◆ **Material to process**:

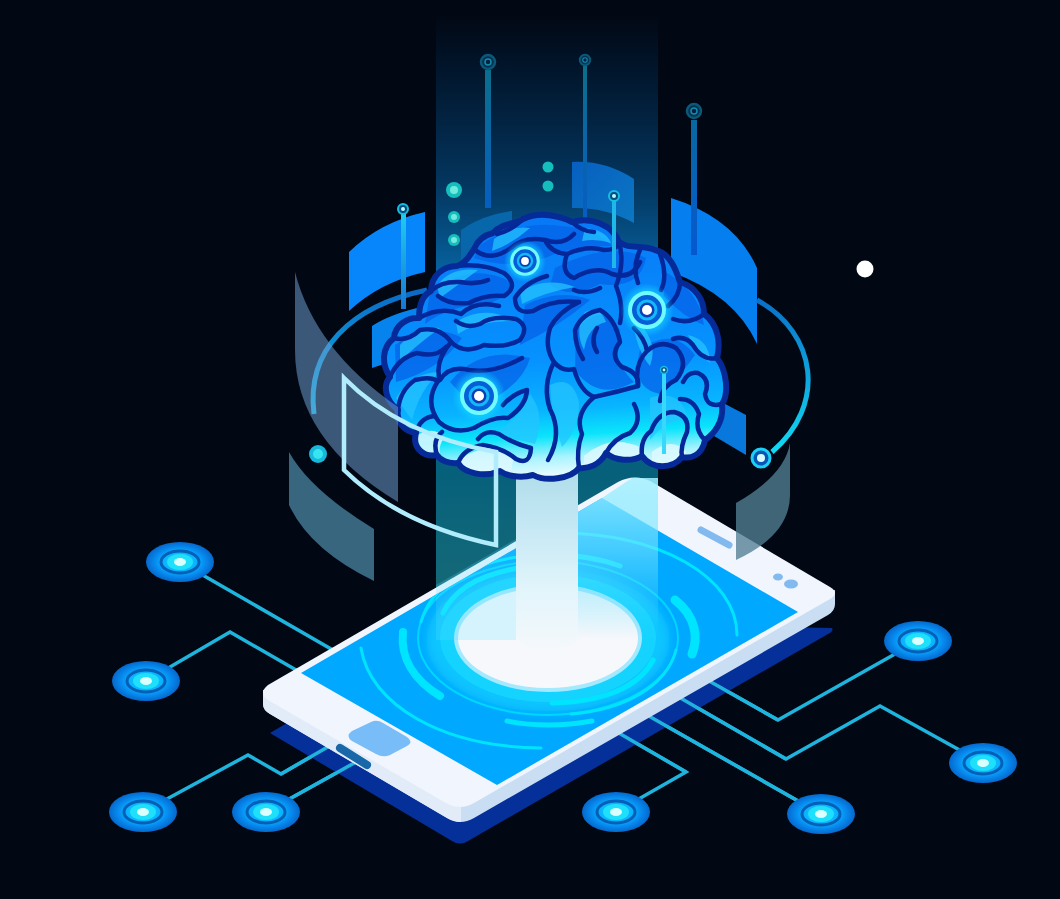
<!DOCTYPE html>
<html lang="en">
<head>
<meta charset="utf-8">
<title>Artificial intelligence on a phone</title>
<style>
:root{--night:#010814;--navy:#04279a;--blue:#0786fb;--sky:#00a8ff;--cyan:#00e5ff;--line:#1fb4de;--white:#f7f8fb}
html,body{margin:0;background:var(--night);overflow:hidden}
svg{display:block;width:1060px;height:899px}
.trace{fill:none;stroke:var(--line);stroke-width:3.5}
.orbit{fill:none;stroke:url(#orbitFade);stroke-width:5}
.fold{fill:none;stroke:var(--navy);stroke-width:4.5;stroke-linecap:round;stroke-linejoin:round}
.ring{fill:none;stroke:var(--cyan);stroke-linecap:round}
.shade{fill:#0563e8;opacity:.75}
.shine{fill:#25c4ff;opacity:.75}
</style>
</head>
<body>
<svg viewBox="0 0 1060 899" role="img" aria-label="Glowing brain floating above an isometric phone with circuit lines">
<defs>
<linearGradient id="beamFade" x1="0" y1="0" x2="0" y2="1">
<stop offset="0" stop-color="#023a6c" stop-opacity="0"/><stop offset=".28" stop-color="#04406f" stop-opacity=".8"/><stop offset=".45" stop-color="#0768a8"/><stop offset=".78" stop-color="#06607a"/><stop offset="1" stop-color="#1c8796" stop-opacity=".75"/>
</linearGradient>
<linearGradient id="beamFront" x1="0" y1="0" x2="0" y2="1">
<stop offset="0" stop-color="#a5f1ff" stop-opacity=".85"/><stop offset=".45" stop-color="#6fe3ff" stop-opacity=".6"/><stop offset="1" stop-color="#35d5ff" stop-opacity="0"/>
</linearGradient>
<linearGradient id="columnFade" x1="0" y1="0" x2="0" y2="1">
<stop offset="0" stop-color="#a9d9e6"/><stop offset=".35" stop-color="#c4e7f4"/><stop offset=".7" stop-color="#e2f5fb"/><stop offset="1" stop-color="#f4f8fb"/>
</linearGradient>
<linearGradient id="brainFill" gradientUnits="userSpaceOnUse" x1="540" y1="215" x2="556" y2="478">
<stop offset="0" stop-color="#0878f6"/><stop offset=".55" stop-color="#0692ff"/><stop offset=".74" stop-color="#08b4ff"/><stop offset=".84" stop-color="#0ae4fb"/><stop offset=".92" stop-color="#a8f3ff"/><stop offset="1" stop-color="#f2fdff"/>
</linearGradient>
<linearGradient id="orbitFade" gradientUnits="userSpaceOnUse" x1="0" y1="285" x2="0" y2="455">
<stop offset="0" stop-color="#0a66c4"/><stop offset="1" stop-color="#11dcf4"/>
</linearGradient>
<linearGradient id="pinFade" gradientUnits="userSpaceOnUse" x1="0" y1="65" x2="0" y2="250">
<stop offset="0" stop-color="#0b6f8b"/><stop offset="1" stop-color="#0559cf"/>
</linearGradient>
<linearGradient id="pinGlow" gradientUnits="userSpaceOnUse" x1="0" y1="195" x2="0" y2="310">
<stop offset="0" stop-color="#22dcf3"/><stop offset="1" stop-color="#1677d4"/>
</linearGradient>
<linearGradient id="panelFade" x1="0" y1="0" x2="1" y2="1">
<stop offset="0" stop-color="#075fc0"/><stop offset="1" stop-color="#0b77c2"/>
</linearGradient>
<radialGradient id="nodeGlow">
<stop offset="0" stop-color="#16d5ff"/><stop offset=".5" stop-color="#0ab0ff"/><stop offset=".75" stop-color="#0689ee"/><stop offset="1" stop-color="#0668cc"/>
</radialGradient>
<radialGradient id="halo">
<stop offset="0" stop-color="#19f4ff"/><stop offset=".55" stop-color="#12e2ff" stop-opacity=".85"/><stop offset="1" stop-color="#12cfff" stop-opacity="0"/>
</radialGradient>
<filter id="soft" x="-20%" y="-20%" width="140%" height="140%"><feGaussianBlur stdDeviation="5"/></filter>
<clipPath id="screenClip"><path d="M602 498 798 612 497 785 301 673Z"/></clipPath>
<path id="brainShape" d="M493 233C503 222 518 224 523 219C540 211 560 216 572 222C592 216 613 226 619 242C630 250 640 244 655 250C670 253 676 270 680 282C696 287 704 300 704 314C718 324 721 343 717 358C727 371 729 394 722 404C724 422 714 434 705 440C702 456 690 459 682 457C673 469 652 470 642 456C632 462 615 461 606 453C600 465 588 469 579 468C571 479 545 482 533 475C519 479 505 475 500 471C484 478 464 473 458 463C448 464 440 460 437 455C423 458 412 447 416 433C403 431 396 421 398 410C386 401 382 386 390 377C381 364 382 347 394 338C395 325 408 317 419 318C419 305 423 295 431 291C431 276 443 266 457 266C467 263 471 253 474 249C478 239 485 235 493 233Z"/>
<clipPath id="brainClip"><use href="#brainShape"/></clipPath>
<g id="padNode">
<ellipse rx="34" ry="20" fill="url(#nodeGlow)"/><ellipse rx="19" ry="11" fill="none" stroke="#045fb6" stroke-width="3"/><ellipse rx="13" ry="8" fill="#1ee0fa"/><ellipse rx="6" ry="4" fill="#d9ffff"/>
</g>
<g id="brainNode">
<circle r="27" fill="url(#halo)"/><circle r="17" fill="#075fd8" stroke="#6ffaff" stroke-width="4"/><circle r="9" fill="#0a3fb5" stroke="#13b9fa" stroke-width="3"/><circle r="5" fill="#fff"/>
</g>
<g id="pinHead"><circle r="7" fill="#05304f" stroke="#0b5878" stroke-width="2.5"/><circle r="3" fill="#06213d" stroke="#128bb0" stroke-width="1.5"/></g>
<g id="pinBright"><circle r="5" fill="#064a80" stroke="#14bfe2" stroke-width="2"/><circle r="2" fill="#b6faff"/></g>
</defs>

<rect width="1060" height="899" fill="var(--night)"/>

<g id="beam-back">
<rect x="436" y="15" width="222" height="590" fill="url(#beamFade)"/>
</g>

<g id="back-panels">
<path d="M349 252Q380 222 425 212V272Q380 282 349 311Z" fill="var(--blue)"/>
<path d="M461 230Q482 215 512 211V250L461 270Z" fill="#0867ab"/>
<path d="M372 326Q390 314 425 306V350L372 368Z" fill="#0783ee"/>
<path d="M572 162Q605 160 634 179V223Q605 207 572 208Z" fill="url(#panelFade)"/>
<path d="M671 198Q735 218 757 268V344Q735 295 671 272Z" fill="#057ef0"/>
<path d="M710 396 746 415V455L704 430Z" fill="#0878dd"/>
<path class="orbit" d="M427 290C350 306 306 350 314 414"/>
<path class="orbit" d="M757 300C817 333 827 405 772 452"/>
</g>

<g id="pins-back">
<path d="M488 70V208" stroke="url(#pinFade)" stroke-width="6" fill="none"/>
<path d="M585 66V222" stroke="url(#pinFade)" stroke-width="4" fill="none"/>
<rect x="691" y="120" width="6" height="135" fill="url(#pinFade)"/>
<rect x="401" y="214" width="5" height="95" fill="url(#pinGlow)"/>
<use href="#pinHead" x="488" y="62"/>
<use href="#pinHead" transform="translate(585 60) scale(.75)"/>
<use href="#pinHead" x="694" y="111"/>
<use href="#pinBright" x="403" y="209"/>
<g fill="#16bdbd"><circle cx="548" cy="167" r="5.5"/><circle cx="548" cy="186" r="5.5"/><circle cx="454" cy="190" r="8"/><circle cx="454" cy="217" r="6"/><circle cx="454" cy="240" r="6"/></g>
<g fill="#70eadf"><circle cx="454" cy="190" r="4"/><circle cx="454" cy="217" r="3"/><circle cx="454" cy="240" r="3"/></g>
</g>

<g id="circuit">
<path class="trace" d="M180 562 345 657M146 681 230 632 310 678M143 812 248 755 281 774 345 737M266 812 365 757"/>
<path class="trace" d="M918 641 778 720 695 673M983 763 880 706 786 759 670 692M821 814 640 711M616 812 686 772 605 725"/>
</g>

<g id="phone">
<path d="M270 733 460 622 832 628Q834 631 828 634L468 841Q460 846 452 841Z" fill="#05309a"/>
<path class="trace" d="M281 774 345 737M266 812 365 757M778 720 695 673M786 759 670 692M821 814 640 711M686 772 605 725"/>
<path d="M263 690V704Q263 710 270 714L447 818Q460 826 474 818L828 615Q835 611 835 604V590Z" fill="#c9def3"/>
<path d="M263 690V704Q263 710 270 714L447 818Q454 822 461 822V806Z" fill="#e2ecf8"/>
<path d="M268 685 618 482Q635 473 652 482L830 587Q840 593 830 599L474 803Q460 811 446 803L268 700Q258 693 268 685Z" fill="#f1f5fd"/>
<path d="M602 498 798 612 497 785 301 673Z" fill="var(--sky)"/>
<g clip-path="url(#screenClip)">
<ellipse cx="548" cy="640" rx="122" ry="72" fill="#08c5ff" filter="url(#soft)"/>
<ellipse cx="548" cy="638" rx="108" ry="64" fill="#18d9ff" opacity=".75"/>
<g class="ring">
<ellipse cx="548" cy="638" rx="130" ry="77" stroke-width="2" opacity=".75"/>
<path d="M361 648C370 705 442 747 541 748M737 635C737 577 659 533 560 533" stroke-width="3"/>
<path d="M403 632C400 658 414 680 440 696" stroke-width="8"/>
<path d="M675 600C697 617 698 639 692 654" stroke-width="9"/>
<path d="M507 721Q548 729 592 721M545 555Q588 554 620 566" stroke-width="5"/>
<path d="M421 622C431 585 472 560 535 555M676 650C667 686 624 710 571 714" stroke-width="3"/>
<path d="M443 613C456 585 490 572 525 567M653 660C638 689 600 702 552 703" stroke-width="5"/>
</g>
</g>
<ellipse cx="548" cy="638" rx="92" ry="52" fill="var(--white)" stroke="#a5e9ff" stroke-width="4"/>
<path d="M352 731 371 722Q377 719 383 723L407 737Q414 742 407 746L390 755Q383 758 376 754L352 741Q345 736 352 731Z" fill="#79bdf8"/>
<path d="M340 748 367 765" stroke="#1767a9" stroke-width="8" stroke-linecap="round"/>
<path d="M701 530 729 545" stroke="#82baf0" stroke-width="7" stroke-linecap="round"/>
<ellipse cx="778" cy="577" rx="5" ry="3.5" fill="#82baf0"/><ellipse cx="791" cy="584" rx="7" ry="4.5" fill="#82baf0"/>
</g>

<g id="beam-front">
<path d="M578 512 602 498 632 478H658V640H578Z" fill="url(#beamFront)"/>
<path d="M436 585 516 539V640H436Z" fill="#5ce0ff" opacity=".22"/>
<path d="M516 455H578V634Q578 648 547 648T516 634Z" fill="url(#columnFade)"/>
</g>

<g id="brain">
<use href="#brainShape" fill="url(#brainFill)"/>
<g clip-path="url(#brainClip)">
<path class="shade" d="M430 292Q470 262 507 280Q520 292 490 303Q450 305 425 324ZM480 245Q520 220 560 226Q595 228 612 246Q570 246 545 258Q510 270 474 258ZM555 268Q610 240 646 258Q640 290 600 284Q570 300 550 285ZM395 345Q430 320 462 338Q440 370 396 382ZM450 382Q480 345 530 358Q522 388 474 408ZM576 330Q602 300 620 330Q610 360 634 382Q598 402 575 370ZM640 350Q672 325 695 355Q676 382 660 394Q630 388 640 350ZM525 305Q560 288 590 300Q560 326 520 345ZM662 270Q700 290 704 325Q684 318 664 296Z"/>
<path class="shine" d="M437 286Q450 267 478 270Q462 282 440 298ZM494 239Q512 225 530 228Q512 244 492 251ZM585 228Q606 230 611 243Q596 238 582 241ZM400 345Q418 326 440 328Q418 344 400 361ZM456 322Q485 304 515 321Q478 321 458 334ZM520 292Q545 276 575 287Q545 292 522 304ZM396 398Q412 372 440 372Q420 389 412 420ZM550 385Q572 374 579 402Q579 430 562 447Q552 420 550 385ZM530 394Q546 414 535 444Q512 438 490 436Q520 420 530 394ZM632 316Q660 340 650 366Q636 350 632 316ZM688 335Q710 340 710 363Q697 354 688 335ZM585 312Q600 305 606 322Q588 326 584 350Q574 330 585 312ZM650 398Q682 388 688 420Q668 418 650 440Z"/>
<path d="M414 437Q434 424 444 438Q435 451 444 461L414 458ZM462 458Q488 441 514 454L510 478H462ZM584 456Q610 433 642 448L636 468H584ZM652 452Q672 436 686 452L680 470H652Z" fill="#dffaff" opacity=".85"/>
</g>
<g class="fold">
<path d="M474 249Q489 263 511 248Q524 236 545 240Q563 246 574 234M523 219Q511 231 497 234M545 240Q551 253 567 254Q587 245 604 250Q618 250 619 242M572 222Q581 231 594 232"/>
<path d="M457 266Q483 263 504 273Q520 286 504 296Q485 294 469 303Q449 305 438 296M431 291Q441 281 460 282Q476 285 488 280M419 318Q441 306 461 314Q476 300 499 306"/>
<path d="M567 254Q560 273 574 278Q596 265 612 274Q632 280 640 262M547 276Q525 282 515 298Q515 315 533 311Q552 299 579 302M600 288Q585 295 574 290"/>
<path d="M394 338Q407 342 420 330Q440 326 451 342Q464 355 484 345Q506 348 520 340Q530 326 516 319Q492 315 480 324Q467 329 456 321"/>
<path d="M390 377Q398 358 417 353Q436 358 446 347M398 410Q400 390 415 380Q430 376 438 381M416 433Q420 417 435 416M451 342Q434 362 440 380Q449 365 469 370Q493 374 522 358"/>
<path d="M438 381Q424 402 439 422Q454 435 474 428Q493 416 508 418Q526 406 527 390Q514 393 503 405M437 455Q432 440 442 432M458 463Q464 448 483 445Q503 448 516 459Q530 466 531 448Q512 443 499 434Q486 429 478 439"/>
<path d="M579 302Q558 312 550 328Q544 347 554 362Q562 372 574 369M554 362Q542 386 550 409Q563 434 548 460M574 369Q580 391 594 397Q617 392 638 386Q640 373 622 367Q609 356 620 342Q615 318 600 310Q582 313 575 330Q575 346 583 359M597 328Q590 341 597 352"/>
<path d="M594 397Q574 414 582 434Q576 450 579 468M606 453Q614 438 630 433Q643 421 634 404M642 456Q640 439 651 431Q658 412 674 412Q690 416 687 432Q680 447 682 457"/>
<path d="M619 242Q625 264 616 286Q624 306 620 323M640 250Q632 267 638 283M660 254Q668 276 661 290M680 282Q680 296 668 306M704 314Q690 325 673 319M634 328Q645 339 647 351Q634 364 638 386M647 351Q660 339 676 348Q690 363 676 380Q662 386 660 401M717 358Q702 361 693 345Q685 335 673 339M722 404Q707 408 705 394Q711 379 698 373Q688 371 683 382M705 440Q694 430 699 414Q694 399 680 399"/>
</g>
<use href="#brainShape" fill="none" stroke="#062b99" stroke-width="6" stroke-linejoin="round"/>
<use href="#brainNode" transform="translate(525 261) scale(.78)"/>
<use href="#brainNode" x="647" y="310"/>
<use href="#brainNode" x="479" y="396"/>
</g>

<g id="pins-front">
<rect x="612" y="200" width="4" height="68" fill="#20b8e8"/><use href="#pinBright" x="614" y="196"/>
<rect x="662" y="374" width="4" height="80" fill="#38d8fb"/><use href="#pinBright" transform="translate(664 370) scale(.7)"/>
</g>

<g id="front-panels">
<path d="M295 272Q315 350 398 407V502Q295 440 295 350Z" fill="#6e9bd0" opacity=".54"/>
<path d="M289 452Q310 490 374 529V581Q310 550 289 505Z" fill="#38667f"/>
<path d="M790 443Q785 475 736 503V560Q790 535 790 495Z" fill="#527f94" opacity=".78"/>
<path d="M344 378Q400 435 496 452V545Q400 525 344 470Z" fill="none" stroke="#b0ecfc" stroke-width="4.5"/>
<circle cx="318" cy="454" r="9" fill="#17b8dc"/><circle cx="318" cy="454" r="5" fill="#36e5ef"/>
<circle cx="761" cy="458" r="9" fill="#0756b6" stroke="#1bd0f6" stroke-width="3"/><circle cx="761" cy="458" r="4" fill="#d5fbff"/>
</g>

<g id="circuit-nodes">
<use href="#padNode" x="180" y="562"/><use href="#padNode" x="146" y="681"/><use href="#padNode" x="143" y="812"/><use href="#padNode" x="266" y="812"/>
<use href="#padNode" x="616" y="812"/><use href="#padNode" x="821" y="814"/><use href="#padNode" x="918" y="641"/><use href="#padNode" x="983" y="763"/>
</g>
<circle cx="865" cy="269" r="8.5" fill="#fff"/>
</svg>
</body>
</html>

◆ **Task description**: The answer should be one number: how many lines in the listing above contain "rect".

◆ **Completed exercise**: 6